If we believe in an All-Poweful God, that means God can intervene in areas that are dangerous.  Yet tragedies happen.  But what if God is restraining His own behavior in order that we experience something deeper.  Maybe our physical and mental well being will be threatened, harmed or damaged, but our spiritual health will be enhanced.  Maybe that cage we think we're in is for our own safety.

Maybe things aren't always as they appear. 

When dogs come to the kennel, I give them the benefit of the doubt that they are a Good Dog until proven otherwise.  While that's not always as easy with people, it's a good rule of thumb.  While I've had my share of unwelcome events in my life, I can say that ultimately they led to an uncomfortable and even painful stretching of my faith.  What we have on earth isn't forever, but what we can't see is. 

If we believe in an All-Loving God, we can imagine that Jesus longs to swoop in and spare us pain.  He shows restraint when something bigger is at work.  If God holds something back from us now, it is only because it is for Our Good and His Glory.  It isn't always fun and it isn't always easy.  But, it's always good.

Wednesday, March 8, 2017

Misplaced Devotion

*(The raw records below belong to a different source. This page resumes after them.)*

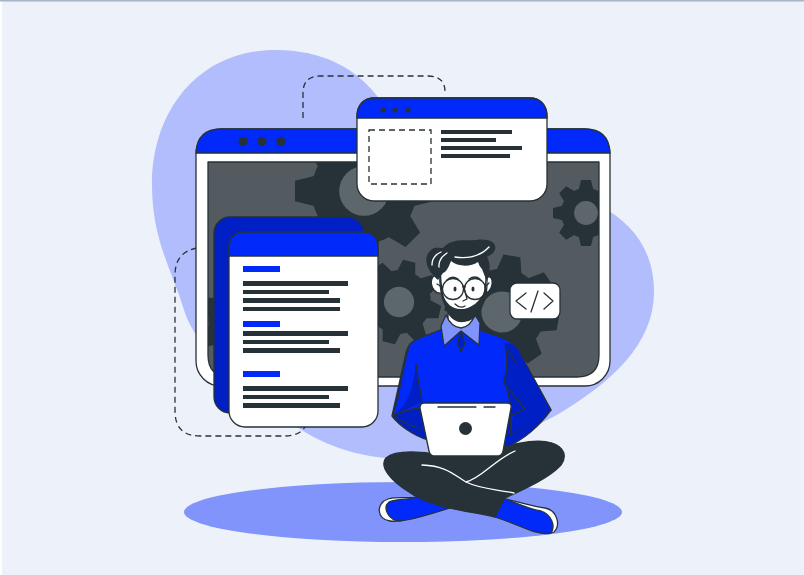
<!DOCTYPE html>
<html lang="en">
<head>
<meta charset="utf-8">
<title>Developer at work</title>
<style>
:root {
  --sky: #edf2fa;
  --blob: #b1bdfc;
  --shadow: #8094fb;
  --blue: #0029fa;
  --blue-deep: #001fc4;
  --ink: #263238;
  --screen: #535b60;
  --hub: #5d666a;
  --white: #fff;
  --rule: #a3b4cb;
}
html, body { margin: 0; overflow: hidden; background: var(--sky); }
svg { display: block; width: 804px; height: 575px; }
.outline { stroke: var(--ink); stroke-width: 1.3; stroke-linejoin: round; stroke-linecap: round; }
.white { fill: var(--white); }
.blue { fill: var(--blue); }
.deep { fill: var(--blue-deep); }
.ink { fill: var(--ink); }
.dashed { fill: none; stroke: var(--ink); stroke-width: 1.3; stroke-dasharray: 6 4; }
.line { fill: none; stroke: var(--ink); stroke-width: 1.3; stroke-linecap: round; stroke-linejoin: round; }
.light-line { fill: none; stroke: var(--white); stroke-width: 1.3; stroke-linecap: round; }
</style>
</head>
<body>
<svg viewBox="0 0 804 575" role="img" aria-label="A developer sits cross-legged with a laptop in front of browser windows and gears">
  <defs>
    <clipPath id="screen-area"><path d="M208 162H599V355Q599 377 577 377H230Q208 377 208 355Z"/></clipPath>
    <polygon id="tooth" points="-23,-68 -15,-100 15,-100 23,-68"/>
    <g id="gear">
      <circle r="76" class="ink"/>
      <g class="ink">
        <use href="#tooth"/>
        <use href="#tooth" transform="rotate(45)"/>
        <use href="#tooth" transform="rotate(90)"/>
        <use href="#tooth" transform="rotate(135)"/>
        <use href="#tooth" transform="rotate(180)"/>
        <use href="#tooth" transform="rotate(225)"/>
        <use href="#tooth" transform="rotate(270)"/>
        <use href="#tooth" transform="rotate(315)"/>
      </g>
      <circle r="36" fill="var(--hub)"/>
    </g>
    <g id="paragraph" class="ink">
      <rect width="105" height="5"/>
      <rect y="9" width="86" height="4"/>
      <rect y="17" width="97" height="5"/>
    </g>
  </defs>

  <g id="backdrop">
    <rect width="804" height="575" fill="var(--sky)"/>
    <rect width="2" height="575" class="white"/>
    <rect width="804" height="1.5" fill="var(--rule)"/>
    <path fill="var(--blob)" d="M152 185C152 108 201 50 275 50C323 50 357 68 381 101C420 155 470 178 535 187C590 194 654 220 654 292C654 345 610 382 565 410C520 438 440 464 385 458C340 453 310 438 278 414C235 382 195 345 184 310C172 270 152 240 152 185Z"/>
    <ellipse cx="403" cy="512" rx="219" ry="30" fill="var(--shadow)"/>
    <path class="dashed" d="M303 118V93Q303 76 320 76H428Q445 76 445 92"/>
    <path class="dashed" d="M197 248Q175 252 175 275V411Q175 436 200 436H285Q299 436 305 427"/>
  </g>

  <g id="main-window">
    <rect x="196" y="129" width="414" height="257" rx="25" class="white outline"/>
    <path class="blue outline" d="M196 153Q197 129 221 129H585Q609 129 610 153Z"/>
    <g class="ink"><circle cx="243" cy="141.500" r="4.600"/><circle cx="262" cy="141.500" r="4.600"/><circle cx="281" cy="141.500" r="4.600"/></g>
    <g clip-path="url(#screen-area)">
      <rect x="208" y="162" width="391" height="215" fill="var(--screen)"/>
      <use href="#gear" transform="translate(364 191) rotate(0) scale(.69)"/>
      <use href="#gear" transform="translate(399 302) rotate(14) scale(.42)"/>
      <use href="#gear" transform="translate(502 312) rotate(10) scale(.57)"/>
      <use href="#gear" transform="translate(586 213) scale(.33)"/>
      <use href="#gear" transform="translate(245 320) rotate(20) scale(.48)"/>
    </g>
    <path class="line" d="M208 162H599V355Q599 377 577 377H230Q208 377 208 355Z"/>
  </g>

  <g id="preview-window">
    <rect x="357" y="98" width="190" height="103" rx="17" class="white outline"/>
    <path class="blue outline" d="M357 118Q357 98 375 98H529Q547 98 547 118Z"/>
    <g class="ink"><circle cx="383" cy="110" r="2.600"/><circle cx="395" cy="110" r="2.600"/><circle cx="408" cy="110" r="2.600"/></g>
    <rect x="369" y="130" width="62" height="54" class="dashed"/>
    <g class="ink">
      <rect x="441" y="130" width="71" height="4"/>
      <rect x="441" y="138" width="55" height="4"/>
      <rect x="441" y="146" width="81" height="4"/>
      <rect x="441" y="154" width="69" height="4"/>
    </g>
  </g>

  <g id="document-stack">
    <rect x="214" y="217" width="150" height="196" rx="16" class="deep outline"/>
    <rect x="229" y="232" width="149" height="195" rx="16" class="white outline"/>
    <path class="blue outline" d="M229 256V248Q229 232 245 232H362Q378 232 378 248V256Z"/>
    <g class="blue">
      <rect x="243" y="266" width="37" height="6"/>
      <rect x="243" y="321" width="37" height="6"/>
      <rect x="243" y="371" width="37" height="6"/>
    </g>
    <use href="#paragraph" x="243" y="281"/>
    <rect x="243" y="307" width="97" height="4" class="ink"/>
    <use href="#paragraph" x="243" y="331"/>
    <use href="#paragraph" x="243" y="386"/>
  </g>

  <g id="code-badge">
    <rect x="510" y="283" width="50" height="36" rx="7" class="white outline"/>
    <path class="line" d="M526 293L516 301L526 309M544 293L553 301L544 309M538 291L531 312"/>
  </g>

  <g id="developer">
    <g id="legs">
      <path class="white outline" d="M422 497C408 499 398 496 388 499C376 503 376 519 390 521C402 523 413 516 425 515L448 508Z"/>
      <path class="blue outline" d="M420 496C408 501 397 498 389 502C382 508 389 521 400 521C412 520 425 516 450 508Z"/>
      <path class="white outline" d="M505 499C520 502 533 507 545 508C557 510 561 525 554 532C547 535 530 531 520 525L496 516Z"/>
      <path class="blue outline" d="M503 498C516 503 529 509 541 511C551 514 556 526 551 533C536 536 523 526 495 517Z"/>
      <path class="ink outline" d="M466 483L505 497L495 517C470 511 430 508 409 492C390 480 379 466 386 458C396 449 425 452 440 455H485C502 445 535 438 552 443C565 447 567 457 561 465C550 477 529 487 505 498Z"/>
      <path class="light-line" d="M422 465C446 466 453 474 466 482C480 489 495 489 514 493M466 482C482 478 494 460 515 451"/>
    </g>

    <g id="torso">
      <path class="deep outline" d="M500 337C510 340 514 342 517 348L551 410C540 426 523 440 507 447L494 440L510 411L500 380Z"/>
      <path class="deep outline" d="M424 336C412 340 408 345 406 353L392 416C399 425 412 435 428 440L440 420L430 370Z"/>
      <path class="blue outline" d="M442 329C430 335 417 337 410 344C406 354 402 375 398 398L393 415L419 407L423 420H507L510 402L504 376L525 410L511 415L510 435C528 425 541 420 551 410L517 348C510 338 491 335 480 330Z"/>
      <path class="deep" d="M416 363L422 402L403 411L393 415C405 408 413 393 416 363ZM505 343C507 359 507 372 503 383L525 409L513 415L511 434C529 426 542 420 550 410L517 348Q512 343 505 343Z"/>
      <path class="line" d="M416 364Q419 385 422 401M393 415Q405 410 420 408M393 415Q404 424 424 430M505 346Q509 365 504 383L525 409L512 415M461 347V351M508 350L516 363"/>
      <circle cx="461" cy="350" r="1.600" class="ink"/>
    </g>

    <g id="neck-and-collar">
      <path class="white outline" d="M448 307V321Q461 336 475 321V306Z"/>
      <path class="ink" d="M448 309Q460 328 476 309V313Q461 331 448 314Z"/>
      <path class="outline" fill="var(--shadow)" d="M446 315L441 326L444 346L461 331L479 345L480 323L475 315Q470 327 461 328Q451 327 446 315Z"/>
      <path class="deep outline" d="M461 332L457 344L461 350L465 344Z"/>
    </g>

    <g id="head">
      <path class="white outline" d="M440 276C431 273 429 283 434 290Q437 294 442 293Z"/>
      <path class="white outline" d="M486 278C493 273 494 285 489 291Q486 294 483 292Z"/>
      <path class="white outline" d="M440 267C441 285 442 299 447 308Q453 319 462 319Q474 318 480 306C485 295 487 278 486 262L465 252L445 257Z"/>
      <path class="ink" d="M439 274L442 292C446 305 453 309 461 309C471 309 480 302 486 289L487 276C490 294 482 312 474 318Q462 327 450 315C442 304 439 291 439 274Z"/>
      <path class="white" d="M451 301Q462 295 473 301Q468 309 461 309Q454 308 451 301Z"/>
      <path class="ink" d="M438 280C426 270 423 258 430 251C435 245 441 250 444 247C452 238 467 241 476 240C490 238 497 243 495 250C493 254 489 256 487 257C491 263 490 272 487 282L482 269Q479 266 478 262C469 268 457 266 451 261Q447 272 443 273Z"/>
      <path class="light-line" stroke-width="1" d="M432 265Q432 256 441 252M439 267Q438 259 447 253M455 257Q477 260 489 247"/>
      <path class="line" stroke-width="2" d="M447 280Q452 275 458 279M469 279Q475 275 480 279"/>
      <g class="line"><circle cx="453" cy="289" r="10.500"/><circle cx="475" cy="289" r="10.500"/><path d="M463 287Q464 285 465 287M442 287L437 284M485 287L489 283"/></g>
      <g class="ink"><ellipse cx="455" cy="289" rx="1.500" ry="2.600"/><ellipse cx="473" cy="289" rx="1.500" ry="2.600"/></g>
      <path class="line" d="M465 291L467 299L463 301M455 304Q460 309 465 306"/>
    </g>

    <g id="laptop">
      <path class="white outline" d="M424 403H507Q512 403 511 408L503 451Q502 456 497 456H434Q430 456 429 451L420 408Q420 403 424 403Z"/>
      <path class="line" d="M438 407H476M484 407H495"/>
      <circle cx="465.500" cy="428.500" r="6.500" class="ink"/>
    </g>
  </g>
</svg>
</body>
</html>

Last Saturday, a friend of mine noticed a dog at the end of her rather long driveway, hanging out by the road.  The dog won't let her get near him.  She's given him food and water, contacted the local animal control, and still the dog stays at the end of the driveway.  It is classic dumped-dog behavior.  The dog is foregoing the minimal amount of food in favor of waiting for his owner to return. 

Five days he's waiting.  Five days he's ignoring someone who wants very much to care for the dog and get him to safety.  But he can't stop focusing on what is no more despite a much rosier future.

Aren't we often like this?  Personally, I'm sort of a master at staring at the door slammed shut in my face rather than the window open right by me, from where fragrant winds blow (or today, hurricane force gales). 

Too often we approach God with a clenched fist, unable to open our empty palm and let the God of love fill it with the good gifts He longs to share.

The dog doesn't know what's coming, which is a chilling cold front.  My friend does, and is eager to get him to safety.  But the dog refuses, longing for the love of the owner that undoubtedly has rejected him forever.

It's painful to imagine this dog's misplaced devotion.  It's sad what the dog is missing from what my wonderful friend has in store for him, which is Hope and a Future.  Instead, the dog paces, runs away, and looks at the empty, dirty road.  He has settled for a poor definition of love.

Sometimes we think our idea of what God is like is better than who God really is.  We have an idea of what our good gifts should be, and how our future should look.  But we don't know the Cold Front is coming and our God does.  We don't know that we're looking at a lonely and dirty road, when a street of gold could be our destiny.

Today I hope the dog chooses safety.  Today I hope I remember to unclench my fist.  Today I hope you choose to turn to the One who longs to hold you in the palm of His hand.

May none of us settle for a poor definition of love.